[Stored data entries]
======

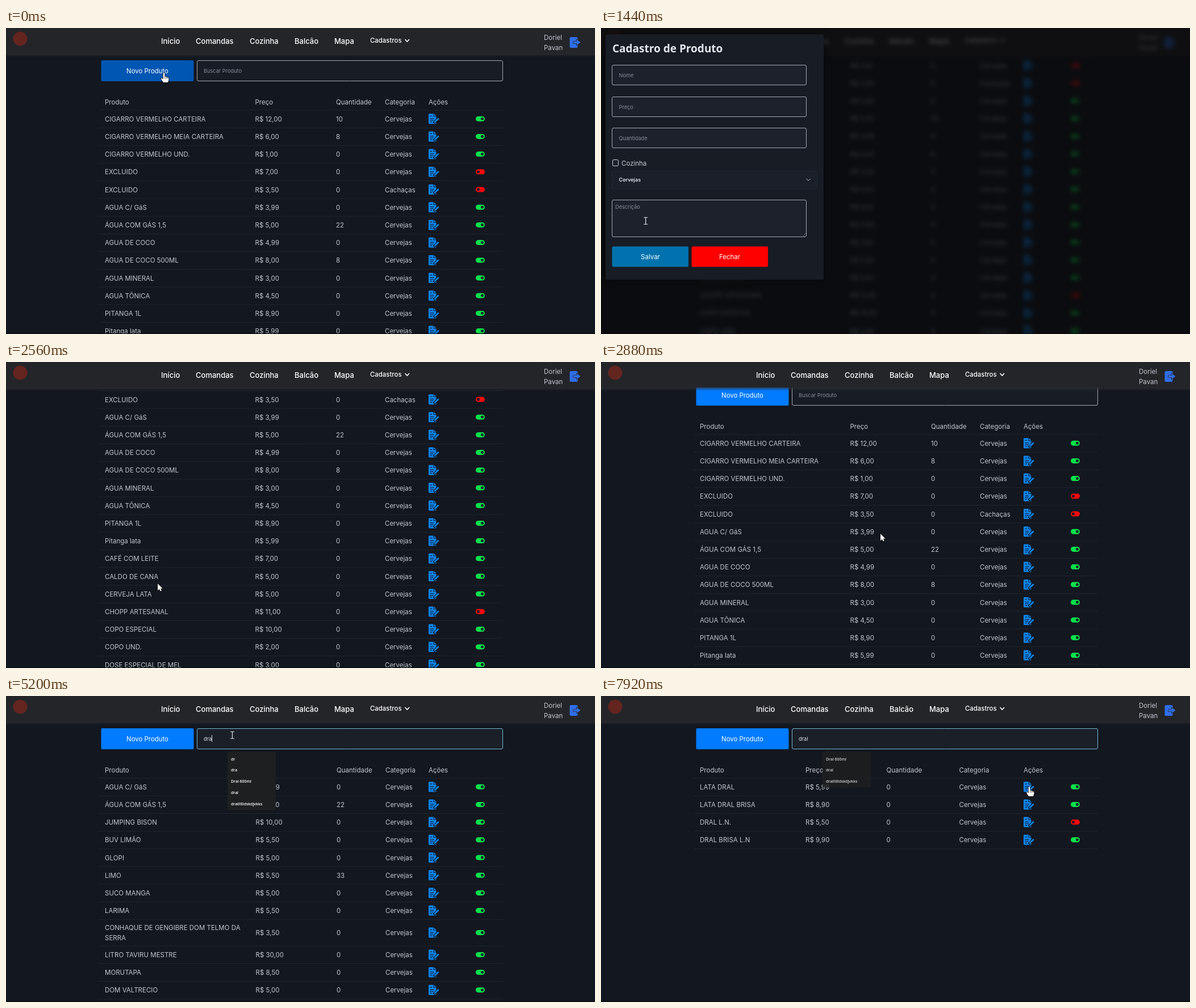
These frames come from a looping animation (1037 px wide and 540 px high, 8 s). An HTML page with a canvas:

```html
<!DOCTYPE html>
<html lang="pt-BR">
<head>
<meta charset="utf-8">
<title>Cadastro de produtos</title>
<style>
html, body { margin: 0; width: 100%; height: 100%; overflow: hidden; background: #13171f; }
canvas { display: block; }
</style>
</head>
<body>
<canvas id="stage" width="1037" height="540"></canvas>
<script>
const W = 1037, H = 540, LOOP = 8000, STEP = 80;
const BG = '#13171f', INK = '#c2c7d0', BLUE = '#0d86f0', HINT = '#858c9b', EDGE = '#a3a9b4';
const INTER = 'Inter, sans-serif', OPEN = '"Open Sans", sans-serif';
const stage = document.getElementById('stage').getContext('2d');
const buffer = document.createElement('canvas');
buffer.width = W;
buffer.height = H;
const back = buffer.getContext('2d');

// Rows: name | price | quantity | flags (c = Cachaças, x = disabled)
const parse = list => list.trim().split('\n').map(line => {
  const [name, price, qty, flags = ''] = line.trim().split('|');
  return { name: name.split('/n'), price, qty, kind: flags.includes('c') ? 'Cachaças' : 'Cervejas', on: !flags.includes('x') };
});
const TABLES = {
  all: { cols: [174, 438.5, 581, 667], rows: parse(`
    CIGARRO VERMELHO CARTEIRA|12,00|10
    CIGARRO VERMELHO MEIA CARTEIRA|6,00|8
    CIGARRO VERMELHO UND.|1,00|0
    EXCLUIDO|7,00|0|x
    EXCLUIDO|3,50|0|cx
    AGUA C/ GáS|3,99|0
    ÁGUA COM GÁS 1,5|5,00|22
    AGUA DE COCO|4,99|0
    AGUA DE COCO 500ML|8,00|8
    AGUA MINERAL|3,00|0
    AGUA TÔNICA|4,50|0
    PITANGA 1L|8,90|0
    Pitanga lata|5,99|0
    CAFÉ COM LEITE|7,00|0
    CALDO DE CANA|5,00|0
    CERVEJA LATA|5,00|0
    CHOPP ARTESANAL|11,00|0|x
    COPO ESPECIAL|10,00|0
    COPO UND.|2,00|0
    DOSE ESPECIAL DE MEL|3,00|0
    ESPETINHO|6,00|0
    FAROFA|4,00|0`) },
  partial: { cols: [174, 439.5, 582, 668], rows: parse(`
    AGUA C/ GáS|3,99|0
    ÁGUA COM GÁS 1,5|5,00|22
    JUMPING BISON|10,00|0
    BUV LIMÃO|5,50|0
    GLOPI|5,00|0
    LIMO|5,50|33
    SUCO MANGA|5,00|0
    LARIMA|5,50|0
    CONHAQUE DE GENGIBRE DOM TELMO DA/nSERRA|3,50|0
    LITRO TAVIRU MESTRE|30,00|0
    MORUTAPA|8,50|0
    DOM VALTRECIO|5,00|0`) },
  found: { cols: [174, 360, 502.5, 630.5], rows: parse(`
    LATA DRAL|5,99|0
    LATA DRAL BRISA|8,90|0
    DRAL L.N.|5,50|0|x
    DRAL BRISA L.N|9,90|0`) }
};

const LONG = 'dralllllldskdjvkks';
const POPUPS = {
  first: { w: 60, items: ['dr', 'dra', 'dose', 'dral', 'doce'] },
  dr: { w: 85, items: ['dr', 'dra', 'Dral 600ml', 'dral', LONG] },
  dra: { w: 85, items: ['dra', 'Dral 600ml', 'dral', LONG] },
  dral: { w: 85, items: ['Dral 600ml', 'dral', LONG] }
};

// Stepped tracks: [start time, value]
const TABLE = [[0, 'all'], [5200, 'partial'], [5360, 'found']];
const TYPED = [[0, ''], [4800, 'd'], [5200, 'dra'], [5600, 'dral']];
const POPUP = [[0, ''], [4880, 'first'], [5200, 'dr'], [5280, 'dra'], [5680, 'dral']];
const HOVER = [[0, -1], [6400, 0], [6640, 1], [6960, 2], [7920, -1]];
// Interpolated tracks: [time, ...values]
const SCROLL = [[0, 0], [960, 0], [1520, 219], [2560, 219], [2720, 110], [2880, 17], [3040, 0]];
const POINTER = [[0, 277, 78], [160, 278.5, 78], [720, 278.5, 78], [1120, 140, 225], [1600, 48, 398],
  [1680, 48, 398], [2320, 239, 402], [2520, 239, 402], [2880, 492, 303], [3120, 492, 303],
  [3400, 736, 62], [3760, 272, 426], [3860, 272, 426], [4080, 398.5, 69], [5920, 398.5, 69],
  [6400, 412, 112], [6640, 430, 131], [6800, 434, 147], [6880, 434, 147], [7680, 753, 159]];

const stepAt = (track, t) => track.filter(k => k[0] <= t).pop()[1];
function tween(track, t) {
  const i = track.findIndex(k => k[0] > t);
  if (i < 0) return track[track.length - 1].slice(1);
  const [a, b] = [track[i - 1], track[i]];
  const u = (t - a[0]) / (b[0] - a[0]);
  return a.slice(1).map((v, j) => v + (b[j + 1] - v) * u);
}
const inside = (x, y, l, t, r, b) => x >= l && x <= r && y >= t && y <= b;

// y is the middle of the capitals
function text(g, s, x, y, size = 11.5, color = INK, weight = 400, family = INTER, align = 'left') {
  g.font = `${weight} ${size}px ${family}`;
  g.fillStyle = color;
  g.textAlign = align;
  g.fillText(s, x, y + size * 0.4);
}
function box(g, x, y, w, h, r, fill, stroke) {
  g.beginPath();
  g.roundRect(x, y, w, h, r);
  if (fill) { g.fillStyle = fill; g.fill(); }
  if (stroke) { g.strokeStyle = stroke; g.lineWidth = 1; g.stroke(); }
}
function line(g, points, color, width) {
  g.beginPath();
  points.forEach(p => g.lineTo(...p));
  g.strokeStyle = color;
  g.lineWidth = width;
  g.stroke();
}
function poly(g, points, fill) {
  g.beginPath();
  points.forEach(p => g.lineTo(...p));
  g.closePath();
  g.fillStyle = fill;
  g.fill();
}
function dot(g, x, y, r, fill) {
  g.beginPath();
  g.arc(x, y, r, 0, Math.PI * 2);
  g.fillStyle = fill;
  g.fill();
}

function editIcon(g, cy) {
  g.save();
  g.translate(744, cy - 9);
  poly(g, [[1, 0], [8.5, 0], [8.5, 5], [13.5, 5], [13.5, 17], [12.5, 18], [1, 18], [0, 17], [0, 1]], BLUE);
  poly(g, [[9.5, 0], [13.5, 4], [9.5, 4]], BLUE);
  for (const [y, end] of [[4, 6], [8.5, 9.5], [11.5, 8.5], [14.5, 6]]) line(g, [[2.5, y], [end, y]], BG, 1.1);
  line(g, [[9, 16.5], [17, 8.5]], BG, 4.6);
  line(g, [[11, 14.5], [17.7, 8.2]], BLUE, 2.7);
  poly(g, [[9.4, 16.2], [10, 13.6], [12, 15.6]], BLUE);
  g.restore();
}
function toggle(g, cy, on) {
  box(g, 827, cy - 4.5, 16, 9, 4.5, on ? '#0be04c' : '#f20a0d');
  dot(g, on ? 838.5 : 831.5, cy, 2.4, BG);
}

function drawTable(g, { cols, rows }, top) {
  const rule = y => line(g, [[163, y], [875, y]], '#1f2530', 1);
  ['Produto', 'Preço', 'Quantidade', 'Categoria'].forEach((s, i) => text(g, s, cols[i], top + 130));
  text(g, 'Ações', 744, top + 130);
  let y = top + 145;
  rule(y);
  for (const row of rows) {
    const h = row.name.length > 1 ? 46.6 : 31.2, cy = y + h / 2 - 0.4;
    row.name.forEach((s, i) => text(g, s, cols[0], cy + (i - (row.name.length - 1) / 2) * 17.4));
    text(g, 'R$ ' + row.price, cols[1], cy);
    text(g, row.qty, cols[2], cy);
    text(g, row.kind, cols[3], cy);
    editIcon(g, cy);
    toggle(g, cy, row.on);
    y += h;
    rule(y);
  }
}

function drawSearch(g, t, top) {
  const focused = t >= 4080, typed = stepAt(TYPED, t), hover = stepAt(HOVER, t);
  box(g, 336.5, top + 57.5, 538, 36, 2.5, focused ? '#1a1f28' : '#181c25', focused ? '#75b9d5' : EDGE);
  const cy = top + 75;
  if (hover >= 0) text(g, POPUPS.dral.items[hover], 348, cy, 6.9, '#e4e7ed', 600, OPEN);
  else if (typed) text(g, typed, 348, cy, 9.2, '#e0e3e7');
  else text(g, 'Buscar Produto', 348, cy, 9.2, HINT);
  const caret = (t >= 4080 && t < 4480) || (t >= 4800 && t < 5600);
  if (caret) {
    g.font = `400 9.2px ${INTER}`;
    g.fillStyle = '#e0e3e7';
    g.fillRect(348 + Math.round(g.measureText(typed).width), cy - 6, 1, 12);
  }
}

function drawHeader(g) {
  const shade = g.createLinearGradient(0, 45, 0, 51);
  shade.addColorStop(0, 'rgba(48,49,53,.75)');
  shade.addColorStop(1, 'rgba(48,49,53,0)');
  g.fillStyle = shade;
  g.fillRect(0, 45, W, 6);
  g.fillStyle = '#242529';
  g.fillRect(0, 0, W, 45);
  dot(g, 25, 19, 12.5, '#64251f');
  [['Início', 273], ['Comandas', 334], ['Cozinha', 429], ['Balcão', 508], ['Mapa', 578]]
    .forEach(([s, x]) => text(g, s, x, 22.5, 13, '#fff', 500));
  text(g, 'Cadastros', 641, 21.5, 11.4, '#fff', 500);
  line(g, [[702.5, 20], [706.3, 24], [710, 20]], '#fff', 1.6);
  text(g, 'Doriel', 947, 16.5);
  text(g, 'Pavan', 947, 34);
  box(g, 992.5, 16, 14, 19, 2.5, '#2f6eea');
  const arrow = [[999, 23.5], [1005, 23.5], [1005, 20.5], [1011.5, 25.3], [1005, 30], [1005, 27], [999, 27]];
  line(g, [...arrow, arrow[0]], '#242529', 1.6);
  poly(g, arrow, '#2f6eea');
}

function drawPage(g, t, hot) {
  const top = -tween(SCROLL, t)[0];
  g.fillStyle = BG;
  g.fillRect(0, 0, W, H);
  box(g, 167.5, top + 57, 163, 37, 2.5, hot ? '#0056b3' : '#017bff');
  text(g, 'Novo Produto', 249, top + 75.5, 11.4, '#fff', 400, INTER, 'center');
  drawSearch(g, t, top);
  drawTable(g, TABLES[stepAt(TABLE, t)], top);
  drawHeader(g);
  g.fillStyle = 'rgba(0,0,0,.35)';
  g.fillRect(0, 538, W, 2);
}

function drawModal(g) {
  g.filter = 'blur(3.8px)';
  g.drawImage(buffer, 0, 0);
  g.filter = 'none';
  g.fillStyle = 'rgba(8,9,10,.75)';
  g.fillRect(0, 0, W, H);
  g.save();
  g.shadowColor = 'rgba(0,0,0,.5)';
  g.shadowBlur = 12;
  box(g, 8, 11, 384, 433, 2.5, '#181c25');
  g.restore();
  text(g, 'Cadastro de Produto', 20, 35, 19, '#e3e6eb', 700, '"Noto Sans", sans-serif');
  const field = (y, h) => box(g, 19.5, y + 0.5, 342, h, 2.5, '#1c212c', EDGE);
  [['Nome', 65], ['Preço', 121], ['Quantidade', 176]].forEach(([s, y]) => {
    field(y, 35);
    text(g, s, 31.5, y + 18, 9.2, HINT);
  });
  box(g, 20.5, 232.5, 10, 11, 2, '#1c212c', '#d3d7df');
  text(g, 'Cozinha', 36, 238);
  box(g, 19.5, 252.5, 361, 31, 2.5, '#1a1f29', '#222834');
  text(g, 'Cervejas', 31.5, 267.5, 9, '#e0e3e7', 600);
  line(g, [[361.5, 266], [365, 269.5], [368.5, 266]], INK, 1);
  field(303, 65);
  text(g, 'Descrição', 25, 315, 9.2, HINT);
  line(g, [[356, 367], [361, 362]], '#8b909a', 0.8);
  box(g, 19.5, 385.5, 134.5, 36, 2.5, '#0172ad');
  box(g, 159.5, 385.5, 134.5, 36, 2.5, '#ff0000');
  text(g, 'Salvar', 87, 403.5, 11.5, '#fff', 400, INTER, 'center');
  text(g, 'Fechar', 226.5, 403.5, 11.5, '#fff', 400, INTER, 'center');
}

function drawPopup(g, t) {
  const popup = POPUPS[stepAt(POPUP, t)];
  if (!popup) return;
  const hover = stepAt(HOVER, t), pitch = 19.7;
  g.save();
  if (t >= 7920) g.globalAlpha = 0.8;
  poly(g, [[396.5, 99], [401, 95], [405.5, 99]], '#1e1f20');
  box(g, 390, 98.5, popup.w, popup.items.length * pitch + 4, 3, '#1e1f20');
  popup.items.forEach((s, i) => {
    const y = 111 + i * pitch;
    if (i === hover) {
      box(g, 392, y - 9.8, popup.w - 4, 19.4, 2, '#3c3d3e');
      line(g, [[461, y - 2.3], [465.5, y + 2.2]], '#e8e8e8', 1);
      line(g, [[465.5, y - 2.3], [461, y + 2.2]], '#e8e8e8', 1);
    }
    if (popup !== POPUPS.first || i < 4 || t >= 5040) text(g, s, 396, y, 6.9, '#fff', 600, OPEN);
  });
  g.restore();
}

function cursorKind(x, y, modal) {
  if (modal) {
    if (inside(x, y, 20, 386, 154, 421) || inside(x, y, 160, 386, 294, 421)) return 'hand';
    const inField = [[65, 101], [121, 157], [177, 212], [304, 369]].some(([a, b]) => inside(x, y, 20, a, 362, b));
    return inField ? 'beam' : 'arrow';
  }
  if (inside(x, y, 168, 57, 330, 94) || inside(x, y, 744, 151, 762, 263)) return 'hand';
  return inside(x, y, 336, 57, 875, 94) ? 'beam' : 'arrow';
}
function drawCursor(g, x, y, kind) {
  g.save();
  g.translate(x, y);
  g.lineJoin = 'round';
  if (kind === 'beam') {
    const serif = y => line(g, [[-3.5, y], [3.5, y]], '#e6e6e6', 1);
    line(g, [[0, -6], [0, 6]], '#e6e6e6', 1.2);
    serif(-6);
    serif(6);
  } else {
    const shape = new Path2D(kind === 'hand'
      ? 'M-.3 2Q1 .2 2.4 2V8L4.5 7.6 5.2 8.5 7 8.4 7.8 9.4 9.4 9.8V14L8 18H0L-3.7 12.5Q-4.4 10.4-2.5 10.6L-.3 12.4Z'
      : 'M0 0V12.2L2.8 9.7 4.7 13.6 6.8 12.6 5 8.8H8.6Z');
    g.fillStyle = '#fff';
    g.strokeStyle = '#000';
    g.lineWidth = 1.4;
    g.stroke(shape);
    g.fill(shape);
    if (kind === 'hand') [2.4, 4.8, 7.2].forEach(cx => line(g, [[cx, 8.5], [cx, 11.5]], '#000', 0.7));
  }
  g.restore();
}

function render(t) {
  const modal = t >= 80 && t < 2480;
  const [x, y] = tween(POINTER, t);
  const kind = cursorKind(x, y, modal);
  drawPage(back, t, !modal && inside(x, y, 168, 57, 330, 94));
  stage.drawImage(buffer, 0, 0);
  if (modal) drawModal(stage);
  drawPopup(stage, t);
  drawCursor(stage, x, y, kind);
}

let shown = -1;
const start = performance.now();
function tick(now) {
  const t = Math.floor((Math.max(0, now - start) % LOOP) / STEP) * STEP;
  if (t !== shown) render(shown = t);
  requestAnimationFrame(tick);
}
render(0);
requestAnimationFrame(tick);
</script>
</body>
</html>
```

======

■ **TASK GOAL**: Spot every line in the entries that includes the word "flags", and copy each one out.

■ **OUTPUT OF THE TASK**:
// Rows: name | price | quantity | flags (c = Cachaças, x = disabled)
  const [name, price, qty, flags = ''] = line.trim().split('|');
  return { name: name.split('/n'), price, qty, kind: flags.includes('c') ? 'Cachaças' : 'Cervejas', on: !flags.includes('x') };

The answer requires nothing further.